Exercise aim: Every entry should be returned unchanged, with the pictures omitted.

[Opening Data for analysis section]

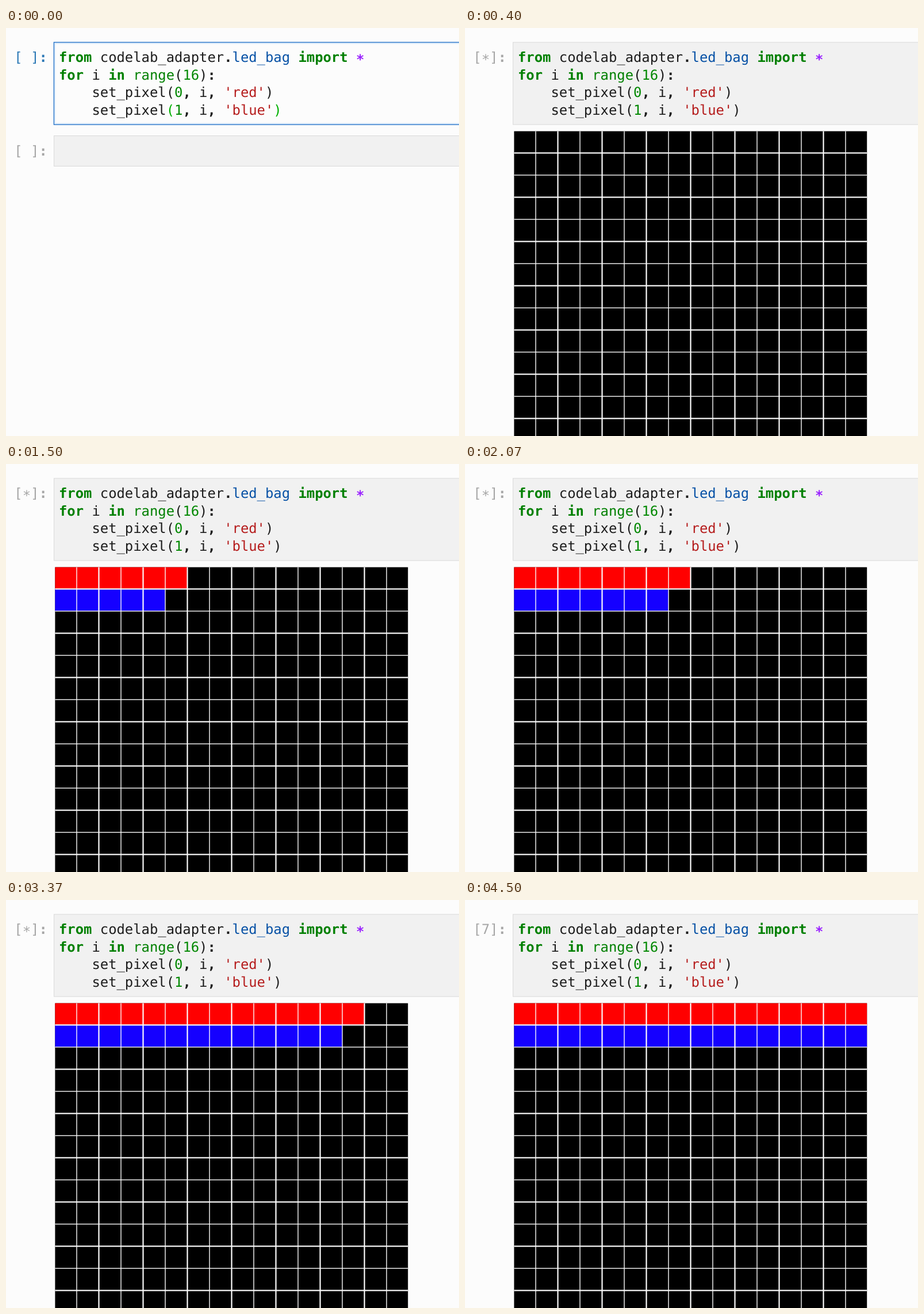
Write an HTML page that moves like this. It is 788 px wide and 710 px high and loops after 4530 ms.

```html
<!DOCTYPE html>
<html lang="en">
<head>
<meta charset="utf-8">
<title>LED notebook</title>
<style>
html, body { margin: 0; width: 100%; height: 100%; overflow: hidden; background: #fcfcfc; }
svg { display: block; width: 788px; height: 710px; }
text {
  font: 23.85px "DejaVu Sans Mono", "Liberation Mono", monospace;
  text-rendering: geometricPrecision;
  white-space: pre;
  fill: #1c1c1c;
}
.key { font-weight: bold; fill: #008000; }
.dot { font-weight: bold; }
.prop { fill: #0550a5; }
.fn { fill: #008000; }
.num { fill: #008800; }
.str { fill: #b51c1c; }
.op { font-weight: bold; fill: #9a22ff; }
.match { fill: #00b000; }
.idle { fill: #a6a6a6; }
.live { fill: #2b78b5; }
</style>
</head>
<body>
<svg id="stage" viewBox="0 0 788 710"></svg>
<script>
const LOOP = 4530, RUN_AT = 200, GRID_AT = 400, DONE_AT = 3850;
const FIRST_RED = 408, STEP = 217, BLUE_LAG = 152;
const ADV = 14.36, CODE_X = 92, PROMPT_X = 14.3, LINE = 30.6, BASE = 59;
const PITCH = 38.5, GRID_X = 84.5, GRID_Y = 179, COLS = 16;

const stage = document.getElementById("stage");

function add(tag, attrs, parent = stage) {
  const node = document.createElementNS("http://www.w3.org/2000/svg", tag);
  for (const k in attrs) node.setAttribute(k, attrs[k]);
  parent.appendChild(node);
  return node;
}

const rect = (x, y, width, height, fill, parent) =>
  add("rect", { x, y, width, height, fill }, parent);

function word(str, x, y, cls, parent) {
  const node = add("text", { x, y: str === "*" ? y + 3.5 : y, class: cls }, parent);
  node.textContent = str;
  return node;
}

const show = (node, on) => node.setAttribute("visibility", on ? "visible" : "hidden");

// Code cells
const box = add("rect", { x: 83.5, y: 25, width: 720, height: 143 });
const glow = add("rect", { x: 85.2, y: 26.7, width: 720, height: 139.6, fill: "none",
  stroke: "#dcebfa", "stroke-width": 2 });
const next = add("g", {});
add("rect", { x: 83.5, y: 187.5, width: 720, height: 53, fill: "#f1f1f1", stroke: "#d9d9d9" }, next);

// Each line is a list of [text, class] pairs
const call = (row, color) => [["    set_pixel"], ["(", "open"], [row, "num"], [",", "dot"], [" i"],
  [",", "dot"], [" "], [`'${color}'`, "str"], [")", "close"]];
const code = [
  [["from", "key"], [" codelab_adapter"], [".", "dot"], ["led_bag", "prop"], [" "],
    ["import", "key"], [" "], ["*", "op"]],
  [["for", "key"], [" i "], ["in", "key"], [" "], ["range", "fn"], ["("], ["16", "num"], [")"], [":", "dot"]],
  call("0", "red"),
  call("1", "blue")
];
const pair = [];
code.forEach((line, row) => {
  let col = 0;
  for (const [str, cls = ""] of line) {
    const lead = str.length - str.trimStart().length;
    if (str.trim()) {
      const node = word(str.trim(), CODE_X + (col + lead) * ADV, BASE + row * LINE, cls);
      if (row === 3 && (cls === "open" || cls === "close")) pair.push(node);
    }
    col += str.length;
  }
});

function prompt(y, parent) {
  const g = add("g", {}, parent);
  const part = (str, col, cls = "") => word(str, PROMPT_X + col * ADV, y, cls, g);
  part("[", 0);
  part("]", 2);
  part(":", 3, "dot");
  const marks = { "*": part("*", 1), "7": part("7", 1) };
  return (mark, cls) => {
    for (const node of g.children) {
      node.classList.remove("idle", "live");
      node.classList.add(cls);
    }
    for (const k in marks) marks[k].setAttribute("display", k === mark ? "inline" : "none");
  };
}
const setTop = prompt(BASE);
const setNext = prompt(BASE + 163, next);

// LED panel: bars below, dividing lines above
const panel = add("g", {});
rect(85.4, 179.6, 613.8, 540, "#000", panel);
const red = rect(85.4, 179.6, 0, 37.9, "#f00", panel);
const blue = rect(85.4, 217.5, 0, 38.5, "#1500ff", panel);
for (let i = 1; i < COLS; i++) {
  const wide = i % 2 ? 1.4 : 2.2;
  rect(GRID_X + i * PITCH - wide / 2, 179.6, wide, 540, "#fcfcfc", panel);
}
for (let i = 1; i < 14; i++) {
  const wide = i % 2 ? 2.2 : 1.4;
  rect(85.4, GRID_Y + i * PITCH - wide / 2, 613.8, wide, "#fcfcfc", panel);
}

function fillBar(bar, t, start) {
  const lit = Math.max(0, Math.min(COLS, Math.floor((t - start) / STEP) + 1));
  bar.setAttribute("width", lit ? Math.min(lit * PITCH - 0.9, 613.8) : 0);
}

function draw(t) {
  const editing = t < RUN_AT, output = t >= GRID_AT;
  box.setAttribute("fill", editing ? "#fcfcfc" : "#f1f1f1");
  box.setAttribute("stroke", editing ? "#2472c8" : "#d9d9d9");
  box.setAttribute("stroke-width", editing ? 1.6 : 1);
  show(glow, editing);
  pair.forEach(node => node.classList.toggle("match", editing));
  setTop(editing ? "" : t < DONE_AT ? "*" : "7", editing ? "live" : "idle");
  setNext("", editing ? "idle" : "live");
  show(next, !output);
  show(panel, output);
  fillBar(red, t, FIRST_RED);
  fillBar(blue, t, FIRST_RED + BLUE_LAG);
}

const begin = performance.now();
function tick() {
  draw((performance.now() - begin) % LOOP);
  requestAnimationFrame(tick);
}
draw(0);
requestAnimationFrame(tick);
</script>
</body>
</html>
```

[Closing Data for analysis section]

Your solution:
Write an HTML page that moves like this. It is 788 px wide and 710 px high and loops after 4530 ms.

```html
<!DOCTYPE html>
<html lang="en">
<head>
<meta charset="utf-8">
<title>LED notebook</title>
<style>
html, body { margin: 0; width: 100%; height: 100%; overflow: hidden; background: #fcfcfc; }
svg { display: block; width: 788px; height: 710px; }
text {
  font: 23.85px "DejaVu Sans Mono", "Liberation Mono", monospace;
  text-rendering: geometricPrecision;
  white-space: pre;
  fill: #1c1c1c;
}
.key { font-weight: bold; fill: #008000; }
.dot { font-weight: bold; }
.prop { fill: #0550a5; }
.fn { fill: #008000; }
.num { fill: #008800; }
.str { fill: #b51c1c; }
.op { font-weight: bold; fill: #9a22ff; }
.match { fill: #00b000; }
.idle { fill: #a6a6a6; }
.live { fill: #2b78b5; }
</style>
</head>
<body>
<svg id="stage" viewBox="0 0 788 710"></svg>
<script>
const LOOP = 4530, RUN_AT = 200, GRID_AT = 400, DONE_AT = 3850;
const FIRST_RED = 408, STEP = 217, BLUE_LAG = 152;
const ADV = 14.36, CODE_X = 92, PROMPT_X = 14.3, LINE = 30.6, BASE = 59;
const PITCH = 38.5, GRID_X = 84.5, GRID_Y = 179, COLS = 16;

const stage = document.getElementById("stage");

function add(tag, attrs, parent = stage) {
  const node = document.createElementNS("http://www.w3.org/2000/svg", tag);
  for (const k in attrs) node.setAttribute(k, attrs[k]);
  parent.appendChild(node);
  return node;
}

const rect = (x, y, width, height, fill, parent) =>
  add("rect", { x, y, width, height, fill }, parent);

function word(str, x, y, cls, parent) {
  const node = add("text", { x, y: str === "*" ? y + 3.5 : y, class: cls }, parent);
  node.textContent = str;
  return node;
}

const show = (node, on) => node.setAttribute("visibility", on ? "visible" : "hidden");

// Code cells
const box = add("rect", { x: 83.5, y: 25, width: 720, height: 143 });
const glow = add("rect", { x: 85.2, y: 26.7, width: 720, height: 139.6, fill: "none",
  stroke: "#dcebfa", "stroke-width": 2 });
const next = add("g", {});
add("rect", { x: 83.5, y: 187.5, width: 720, height: 53, fill: "#f1f1f1", stroke: "#d9d9d9" }, next);

// Each line is a list of [text, class] pairs
const call = (row, color) => [["    set_pixel"], ["(", "open"], [row, "num"], [",", "dot"], [" i"],
  [",", "dot"], [" "], [`'${color}'`, "str"], [")", "close"]];
const code = [
  [["from", "key"], [" codelab_adapter"], [".", "dot"], ["led_bag", "prop"], [" "],
    ["import", "key"], [" "], ["*", "op"]],
  [["for", "key"], [" i "], ["in", "key"], [" "], ["range", "fn"], ["("], ["16", "num"], [")"], [":", "dot"]],
  call("0", "red"),
  call("1", "blue")
];
const pair = [];
code.forEach((line, row) => {
  let col = 0;
  for (const [str, cls = ""] of line) {
    const lead = str.length - str.trimStart().length;
    if (str.trim()) {
      const node = word(str.trim(), CODE_X + (col + lead) * ADV, BASE + row * LINE, cls);
      if (row === 3 && (cls === "open" || cls === "close")) pair.push(node);
    }
    col += str.length;
  }
});

function prompt(y, parent) {
  const g = add("g", {}, parent);
  const part = (str, col, cls = "") => word(str, PROMPT_X + col * ADV, y, cls, g);
  part("[", 0);
  part("]", 2);
  part(":", 3, "dot");
  const marks = { "*": part("*", 1), "7": part("7", 1) };
  return (mark, cls) => {
    for (const node of g.children) {
      node.classList.remove("idle", "live");
      node.classList.add(cls);
    }
    for (const k in marks) marks[k].setAttribute("display", k === mark ? "inline" : "none");
  };
}
const setTop = prompt(BASE);
const setNext = prompt(BASE + 163, next);

// LED panel: bars below, dividing lines above
const panel = add("g", {});
rect(85.4, 179.6, 613.8, 540, "#000", panel);
const red = rect(85.4, 179.6, 0, 37.9, "#f00", panel);
const blue = rect(85.4, 217.5, 0, 38.5, "#1500ff", panel);
for (let i = 1; i < COLS; i++) {
  const wide = i % 2 ? 1.4 : 2.2;
  rect(GRID_X + i * PITCH - wide / 2, 179.6, wide, 540, "#fcfcfc", panel);
}
for (let i = 1; i < 14; i++) {
  const wide = i % 2 ? 2.2 : 1.4;
  rect(85.4, GRID_Y + i * PITCH - wide / 2, 613.8, wide, "#fcfcfc", panel);
}

function fillBar(bar, t, start) {
  const lit = Math.max(0, Math.min(COLS, Math.floor((t - start) / STEP) + 1));
  bar.setAttribute("width", lit ? Math.min(lit * PITCH - 0.9, 613.8) : 0);
}

function draw(t) {
  const editing = t < RUN_AT, output = t >= GRID_AT;
  box.setAttribute("fill", editing ? "#fcfcfc" : "#f1f1f1");
  box.setAttribute("stroke", editing ? "#2472c8" : "#d9d9d9");
  box.setAttribute("stroke-width", editing ? 1.6 : 1);
  show(glow, editing);
  pair.forEach(node => node.classList.toggle("match", editing));
  setTop(editing ? "" : t < DONE_AT ? "*" : "7", editing ? "live" : "idle");
  setNext("", editing ? "idle" : "live");
  show(next, !output);
  show(panel, output);
  fillBar(red, t, FIRST_RED);
  fillBar(blue, t, FIRST_RED + BLUE_LAG);
}

const begin = performance.now();
function tick() {
  draw((performance.now() - begin) % LOOP);
  requestAnimationFrame(tick);
}
draw(0);
requestAnimationFrame(tick);
</script>
</body>
</html>
```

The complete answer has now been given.